The online Life&Loan tool has been launched by ME to show that borrowers “shouldn’t have to choose between buying a home or keeping [their] lifestyle”.
It suggests real-time property listings based on the lifestyle that buyers like to live, followed by borrowing power, and in areas they may not have considered.
The tool allows users to enter details such as net household income, favourite suburb, dwelling type and top lifestyle interests such as cafes, restaurants, parks and gyms etc. The in-built calculators then make some assumptions about the user’s budget, which can be fine-tuned in an interactive pie chart, if required. Finally, the tool compares the user’s favourite suburb with others that are similar but better suit their budget.

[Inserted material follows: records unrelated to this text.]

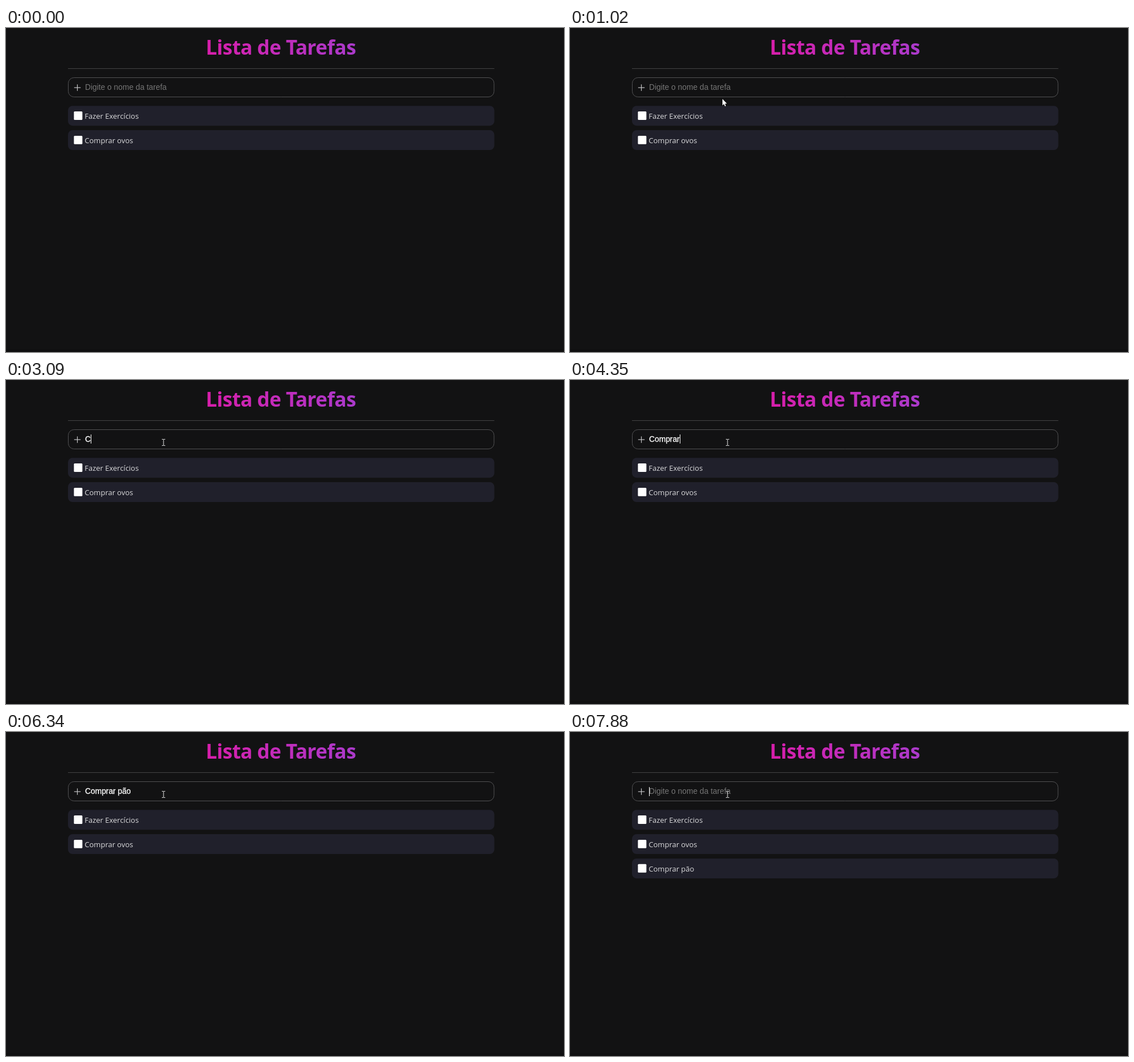
An HTML page with a canvas for the animation above (8000 ms loop, 981 by 571 pixels).

```html
<!DOCTYPE html>
<html lang="pt">
<head>
<meta charset="utf-8">
<title>Lista de Tarefas</title>
<style>
  html, body { margin: 0; width: 100%; height: 100%; overflow: hidden; background: #121213; }
  canvas { display: block; width: 981px; height: 571px; }
</style>
</head>
<body>
<canvas id="stage" width="981" height="571"></canvas>
<script>
const ctx = document.getElementById('stage').getContext('2d');
const LOOP = 8000;
const LEFT = 109, WIDTH = 749.5, TEXT_X = 139;
const TITLE_FONT = 'bold 35px "Open Sans", "Noto Sans", sans-serif';
const ITEM_FONT = '13px "Open Sans", "Noto Sans", sans-serif';
const INPUT_FONT = '13.8px "Liberation Sans", Arial, sans-serif';

const ENTER = 270, HOVER = 1020, REST = 1300;
const CLICKS = [1500, 7140], CLICK_LENGTH = 75;
const SUBMIT = 6410, BLINK = 515;
const PHRASE = 'Comprar pão';

// typing pace: [time, letters typed so far]
const PACE = [[3090, 1], [3490, 2], [3880, 5], [4350, 7], [4880, 9], [5610, 10], [5810, 11]];
const keyTimes = [PACE[0][0]];
for (let i = 1; i < PACE.length; i++) {
  const [from, before] = PACE[i - 1], [to, after] = PACE[i];
  for (let n = 1; n <= after - before; n++) {
    keyTimes.push(from + (to - from) * n / (after - before));
  }
}

const mix = (a, b, u) => a + (b - a) * u;
const bezier = (a, b, c, d, u) =>
  mix(mix(mix(a, b, u), mix(b, c, u), u), mix(mix(b, c, u), mix(c, d, u), u), u);
// progress from start to end in equal jumps
const stepped = (t, start, end, steps) =>
  Math.min(1, Math.floor((t - start) / (end - start) * steps) / steps);

function box(x, y, w, h, r) {
  ctx.beginPath();
  ctx.roundRect(x, y, w, h, r);
}

function text(str, x, y, font, color) {
  ctx.font = font;
  ctx.fillStyle = color;
  ctx.fillText(str, x, y);
}

function drawHeader() {
  const fade = ctx.createLinearGradient(352, 0, 617, 0);
  fade.addColorStop(0, '#d81eab');
  fade.addColorStop(1, '#aa3acb');
  ctx.letterSpacing = '-0.5px';
  text('Lista de Tarefas', 351.3, 46.5, TITLE_FONT, fade);
  ctx.letterSpacing = '0px';
  ctx.fillStyle = '#434344';
  ctx.fillRect(LEFT, 71, WIDTH, 1);
}

function drawInput(typed, caretOn) {
  box(LEFT + 0.5, 87.5, WIDTH - 1, 34, 10);
  ctx.strokeStyle = '#525254';
  ctx.lineWidth = 1;
  ctx.stroke();

  ctx.fillStyle = '#c4c4c6';
  ctx.fillRect(119.8, 104.5, 11.4, 1.2);
  ctx.fillRect(124.9, 99.4, 1.2, 11.4);

  const baseline = 109;
  if (typed) {
    text(typed, TEXT_X, baseline, INPUT_FONT, '#fff');
    ctx.strokeStyle = '#fff';
    ctx.lineWidth = 0.3;
    ctx.strokeText(typed, TEXT_X, baseline);
  } else {
    text('Digite o nome da tarefa', TEXT_X, baseline, INPUT_FONT, '#757575');
  }
  if (caretOn) {
    ctx.fillStyle = '#fff';
    ctx.fillRect(Math.round(TEXT_X + ctx.measureText(typed).width), typed ? 96 : 97, 1, 16);
  }
}

function drawItem(label, index) {
  const y = 137.2 + index * 42.85;
  box(LEFT, y, WIDTH, 35, 8);
  ctx.fillStyle = '#20202b';
  ctx.fill();
  box(119.4, y + 9.9, 14.9, 14.9, 1.5);
  ctx.fillStyle = '#fff';
  ctx.fill();
  text(label, 138.3, Math.round(y + 22.8), ITEM_FONT, '#dadadc');
}

function drawArrow(x, y) {
  const outline = [[0, 0], [0, 11.4], [2.6, 9], [4.4, 13], [6.1, 12.2], [4.4, 8.4], [7.9, 8.2]];
  ctx.beginPath();
  outline.forEach(([dx, dy]) => ctx.lineTo(x + dx, y + dy));
  ctx.closePath();
  ctx.strokeStyle = '#000';
  ctx.lineWidth = 0.8;
  ctx.stroke();
  ctx.fillStyle = '#fff';
  ctx.fill();
}

function drawBeam(x, y) {
  ctx.fillStyle = '#d8d8d8';
  ctx.fillRect(x - 0.6, y - 6, 1.1, 12);
  for (const end of [-6, 5]) {
    ctx.fillRect(x - 3, y + end, 2.4, 1);
    ctx.fillRect(x + 0.5, y + end, 2.4, 1);
  }
}

function drawPointer(t) {
  if (t < ENTER) return;
  const sweep = stepped(t, ENTER, HOVER, 10);
  const rise = Math.max(0, stepped(t, HOVER, REST, 4));
  const x = bezier(709, 330, 165, 268, sweep) + 9 * rise;
  const y = bezier(522, 230, 145, 125, sweep) - 15 * rise;

  if (CLICKS.some(down => t >= down && t < down + CLICK_LENGTH)) {
    ctx.beginPath();
    ctx.arc(x - 2.5, y - 0.5, 9.3, 0, Math.PI * 2);
    ctx.fillStyle = 'rgba(255, 255, 0, 0.47)';
    ctx.fill();
  }
  if (y > 121) drawArrow(x, y);
  else drawBeam(x, y);
}

// the caret restarts its blink at the first click and at every key
function caretVisible(t) {
  const since = [CLICKS[0], ...keyTimes].filter(at => at <= t).pop();
  return since !== undefined && Math.floor((t - since) / BLINK) % 2 === 0;
}

function draw(t) {
  ctx.fillStyle = '#121213';
  ctx.fillRect(0, 0, 981, 571);
  ctx.fillStyle = '#101011';
  ctx.fillRect(0, 566, 981, 5);

  const submitted = t >= SUBMIT;
  const letters = keyTimes.filter(at => at <= t).length;
  const items = ['Fazer Exercícios', 'Comprar ovos'];
  if (submitted) items.push(PHRASE);

  drawHeader();
  drawInput(submitted ? '' : PHRASE.slice(0, letters), caretVisible(t));
  items.forEach(drawItem);
  drawPointer(t);
}

const start = performance.now();
function tick() {
  draw((performance.now() - start) % LOOP);
  requestAnimationFrame(tick);
}
tick();
</script>
</body>
</html>
```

Recommendations include real-time property listings and lifestyle highlights, for example, cafes, parks and gyms.
Property listings are supported by Domain, average expenditure by Australian Bureau of Statistics and lifestyle filters by Google Maps, Google Places and the Government Schools Database.
ME head of home loans Patrick Nolan said: “The bank designed the tool with first home buyers in mind, many of whom are anxious about sacrificing their lifestyle in order to buy a home.
“ME thinks you can do both and this tool helps you.”
According to the bank’s research, 77 per cent of people are prepared to make compromises to realise their ‘dream home’. However, the bank’s latest push aims to demonstrate that borrowers need not sacrifice one for the other.
Its most recent advertising campaign, ‘Have your smashed avo and eat it too’, has come under the spotlight recently, following on from a column in which social commentator Bernard Salt suggested that young people would be better off if they didn’t pay $22 for “smashed avocado with crumbled feta on five-grain toasted bread”, but instead saved that money for a deposit.
The column was met with outrage and ridicule from young people, first-home buyers, and the general public alike, with several articles parodying the comments, and resulting in a 500 per cent boost in visits to ME’s website.